Chocolate Makers Face Ultimatum Over Pay With African Farmers

October 17, 2019

Chocolate makers face the brunt of either supporting a controversial plan to raise the wages of poor farmers or risking a plan to end the growing demand for sustainable-conscious consumers.

Plantations in the neighbouring countries of West Africa, Côte d’Ivoire and Ghana (over 60% of the world’s cocoa crops), are frustrated by the slow adoption of a strategy to help improve the taxation of a $400 per ton (R6,000) premium taken in July. Wages. This week, they threatened to stop the procedures used by chocolate makers to prove that their beans were not grown in protected forests or under forced labor by children.

Yves Kone, managing director of Le Conseil, the industrial regulator of Côte d’Ivoire, said chocolate makers could not claim to be sourcing cocoa sustainably, while not supporting support for programs that would greatly improve the livelihoods of small-scale producers. . Du Cafe-Cacao, also known as CCC. According to the CCC, the sustainability program serves only a few farmers, and the new price mechanism will benefit all growers.

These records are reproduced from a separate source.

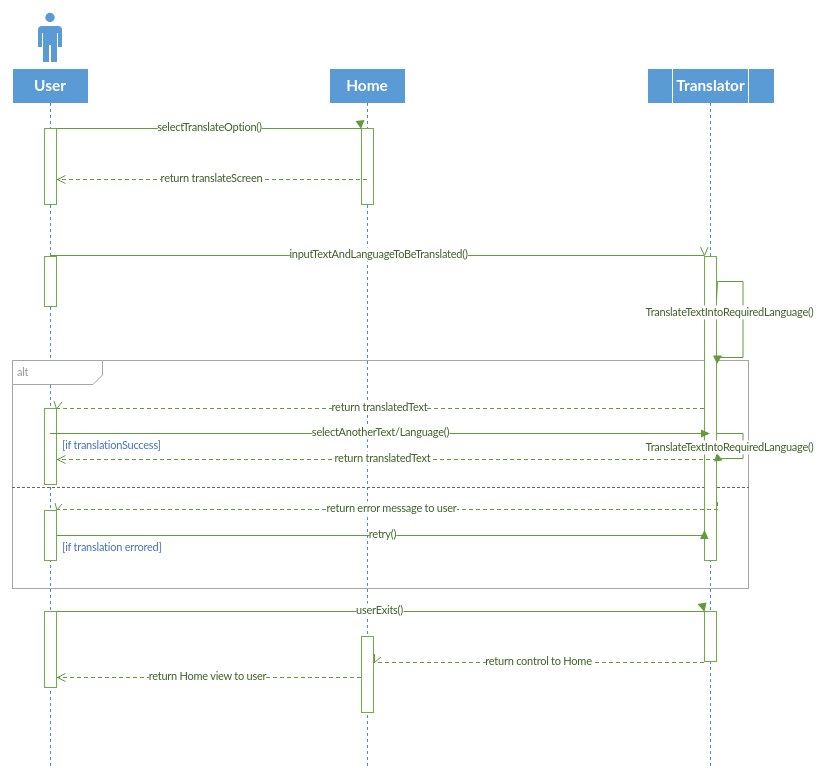
<!DOCTYPE html>
<html lang="en">
<head>
<meta charset="utf-8">
<title>Translation sequence diagram</title>
<style>
:root {
  --paper: #ffffff;
  --participant: #5b9bd5;
  --lifeline: #4a8fc7;
  --bar: #70ad47;
  --message: #629a3c;
  --label: #3f6026;
  --frame: #a5a5a5;
  --operator: #999999;
  --condition: #4472c4;
}
* { box-sizing: border-box; }
body { margin: 0; background: var(--paper); }
.diagram {
  position: relative;
  width: 829px;
  height: 779px;
  overflow: hidden;
  background: var(--paper);
  font-family: Lato, "Open Sans", sans-serif;
  font-size: 11px;
  line-height: 14px;
  letter-spacing: -0.24px;
}
.participant {
  position: absolute;
  top: 69px;
  z-index: 2;
  width: 75px;
  height: 34px;
  padding: 0 1px 2px 0;
  display: flex;
  align-items: center;
  justify-content: center;
  background: var(--participant);
  color: var(--paper);
  font-size: 15.4px;
  font-weight: 700;
  letter-spacing: 0;
}
.user { left: 13px; }
.home { left: 330px; }
.translator {
  left: 648px;
  width: 126px;
  padding: 0 0 0 24px;
  justify-content: flex-start;
}
.translator span {
  width: 77px;
  height: 100%;
  padding-bottom: 2px;
  display: flex;
  align-items: center;
  justify-content: center;
  border: solid var(--paper);
  border-width: 0 1px;
}
.drawing { position: absolute; inset: 0; z-index: 1; }
.label {
  position: absolute;
  left: var(--x);
  top: var(--y);
  z-index: 2;
  transform: translate(-50%, -54%);
  white-space: nowrap;
  background: var(--paper);
  color: var(--label);
}
.condition, .operator { position: absolute; z-index: 2; white-space: nowrap; }
.condition { left: 62px; color: var(--condition); }
.success { top: 438px; }
.errored { top: 540px; }
.operator { left: 17px; top: 365px; color: var(--operator); }
.actor { fill: var(--participant); }
.lifelines { stroke: var(--lifeline); stroke-dasharray: 3 3; }
.fragment { fill: none; stroke: var(--frame); }
.fragment .tab { fill: var(--paper); }
.fragment .divider { stroke: #666666; stroke-dasharray: 3 2; }
.bars { fill: var(--paper); stroke: var(--bar); }
.calls, .returns, .open-heads { fill: none; stroke: var(--message); }
.returns { stroke-dasharray: 4 3; }
.solid-heads { fill: var(--message); }
</style>
</head>
<body>
<main class="diagram">
  <div class="participant user">User</div>
  <div class="participant home">Home</div>
  <div class="participant translator"><span>Translator</span></div>

  <svg class="drawing" width="829" height="779" viewBox="0 0 829 779" aria-hidden="true">
    <g class="actor">
      <circle cx="50" cy="17.5" r="4.7"/>
      <path d="M42 26H58Q62 26 62 30V47H58V33H57V62H51V45H49V62H43V33H42V47H38V30Q38 26 42 26Z"/>
    </g>

    <g class="lifelines">
      <line x1="50.5" y1="103" x2="50.5" y2="767"/>
      <line x1="367.5" y1="103" x2="367.5" y2="767"/>
      <line x1="710.5" y1="103" x2="710.5" y2="767"/>
    </g>

    <g class="fragment">
      <rect x="12.5" y="360.5" width="736" height="228"/>
      <polygon class="tab" points="12.5,360.5 102.5,360.5 102.5,375 93,384.5 12.5,384.5"/>
      <line class="divider" x1="12" y1="487.5" x2="749" y2="487.5"/>
    </g>

    <g class="bars">
      <rect x="44.5" y="128.5" width="12" height="76"/>
      <rect x="44.5" y="256.5" width="12" height="50"/>
      <rect x="44.5" y="408.5" width="12" height="76"/>
      <rect x="44.5" y="510.5" width="12" height="50"/>
      <rect x="44.5" y="611.5" width="12" height="76"/>
      <rect x="361.5" y="128.5" width="12" height="76"/>
      <rect x="361.5" y="636.5" width="12" height="76"/>
      <rect x="704.5" y="256.5" width="12" height="304"/>
      <rect x="704.5" y="611.5" width="12" height="50"/>
    </g>

    <g class="calls">
      <path d="M57 128.5H361"/>
      <path d="M50 255.5H704"/>
      <path d="M716.5 300L717.5 281.5H743V357.5H717"/>
      <path d="M50 433.5H704"/>
      <path d="M717 433.5H743V458.5H717"/>
      <path d="M57 535.5H704"/>
      <path d="M57 611.5H704"/>
    </g>

    <g class="returns">
      <path d="M367 179.5H57"/>
      <path d="M704 408.5H57"/>
      <path d="M717 459.5H57"/>
      <path d="M717.5 502V509.5H57"/>
      <path d="M704 662.5H374"/>
      <path d="M361 677.5H57"/>
    </g>

    <g class="open-heads">
      <defs><path id="head-left" d="M8 -4L0 0L8 4"/></defs>
      <use href="#head-left" x="57.5" y="179.5"/>
      <use href="#head-left" x="57.5" y="459.5"/>
      <use href="#head-left" x="57.5" y="677.5"/>
      <path d="M700.5 247L704.5 255.5L708 247"/>
      <path d="M54 401L56.5 409L62 402"/>
      <path d="M55 503L57 510L62 504"/>
      <path d="M374.5 654V662.5L381 657"/>
    </g>

    <g class="solid-heads">
      <polygon points="355.5,121 364.5,120 361,129"/>
      <polygon points="713,355.5 722,355.5 717,364"/>
      <polygon points="701,429.5 710,433.5 701,437.5"/>
      <polygon points="714,461.5 722.5,460.5 717,453"/>
      <polygon points="700,539 708.5,539 704.5,530"/>
      <polygon points="697.5,604 706.5,602.5 704.5,612"/>
    </g>
  </svg>

  <div class="operator">alt</div>
  <div class="condition success">[if translationSuccess]</div>
  <div class="condition errored">[if translation errored]</div>

  <div class="label" style="--x:209.5px;--y:128px">selectTranslateOption()</div>
  <div class="label" style="--x:211.5px;--y:179px">return translateScreen</div>
  <div class="label" style="--x:378.5px;--y:255px">inputTextAndLanguageToBeTranslated()</div>
  <div class="label" style="--x:729.5px;--y:313px">TranslateTextIntoRequiredLanguage()</div>
  <div class="label" style="--x:379.5px;--y:408px">return translatedText</div>
  <div class="label" style="--x:380.5px;--y:433px">selectAnotherText/Language()</div>
  <div class="label" style="--x:729.5px;--y:448px">TranslateTextIntoRequiredLanguage()</div>
  <div class="label" style="--x:382.5px;--y:459px">return translatedText</div>
  <div class="label" style="--x:391.5px;--y:509px">return error message to user</div>
  <div class="label" style="--x:382.5px;--y:535px">retry()</div>
  <div class="label" style="--x:379.5px;--y:611px">userExits()</div>
  <div class="label" style="--x:538.5px;--y:662px">return control to Home</div>
  <div class="label" style="--x:207.5px;--y:677px">return Home view to user</div>
</main>
</body>
</html>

KONE told reporters at the business center in Abidjan on Friday: “We can’t pretend that we are working with farmers to invest in sustainable development and refuse to pay farmers.” “Sustainability is also paying for farmers and sharing Work hard.”

Income guarantee

The price plan for Côte d’Ivoire and Ghana aims to increase the average price of its cocoa beans from at least $2,600 per ton from next October, and farmers will receive about 70% of their compensation after deducting costs. So far this year, the average price of New York cocoa futures delivered in December was $2,372 per ton.

Analysts question whether the plan will work because the company cannot hedge the premium. Higher income incentives will also induce farmers to grow faster than the market needs (usually on land reclaimed in protected areas) and make prices more volatile.

The Ivory Coast had 16 million hectares (40 million acres) of forest in 1960, but by 2018 it had fallen to 3 million hectares. According to Global Forest Watch, Ghana is losing its forest at a faster rate than any other country in the world.

Independent cocoa expert Edward George said: “The problem here is that they will encourage more inferior production.” “There is a danger of overproduction, unsustainable production and destructive production.”

Sergey Chetvertakov, an analyst at Agribusiness Intelligence at IHS Markit, said that without a sustainable development plan, chocolate brands could not guarantee that the cocoa they purchased would not affect the protected area and could be grown without child labor. “Consumers need such a statement.”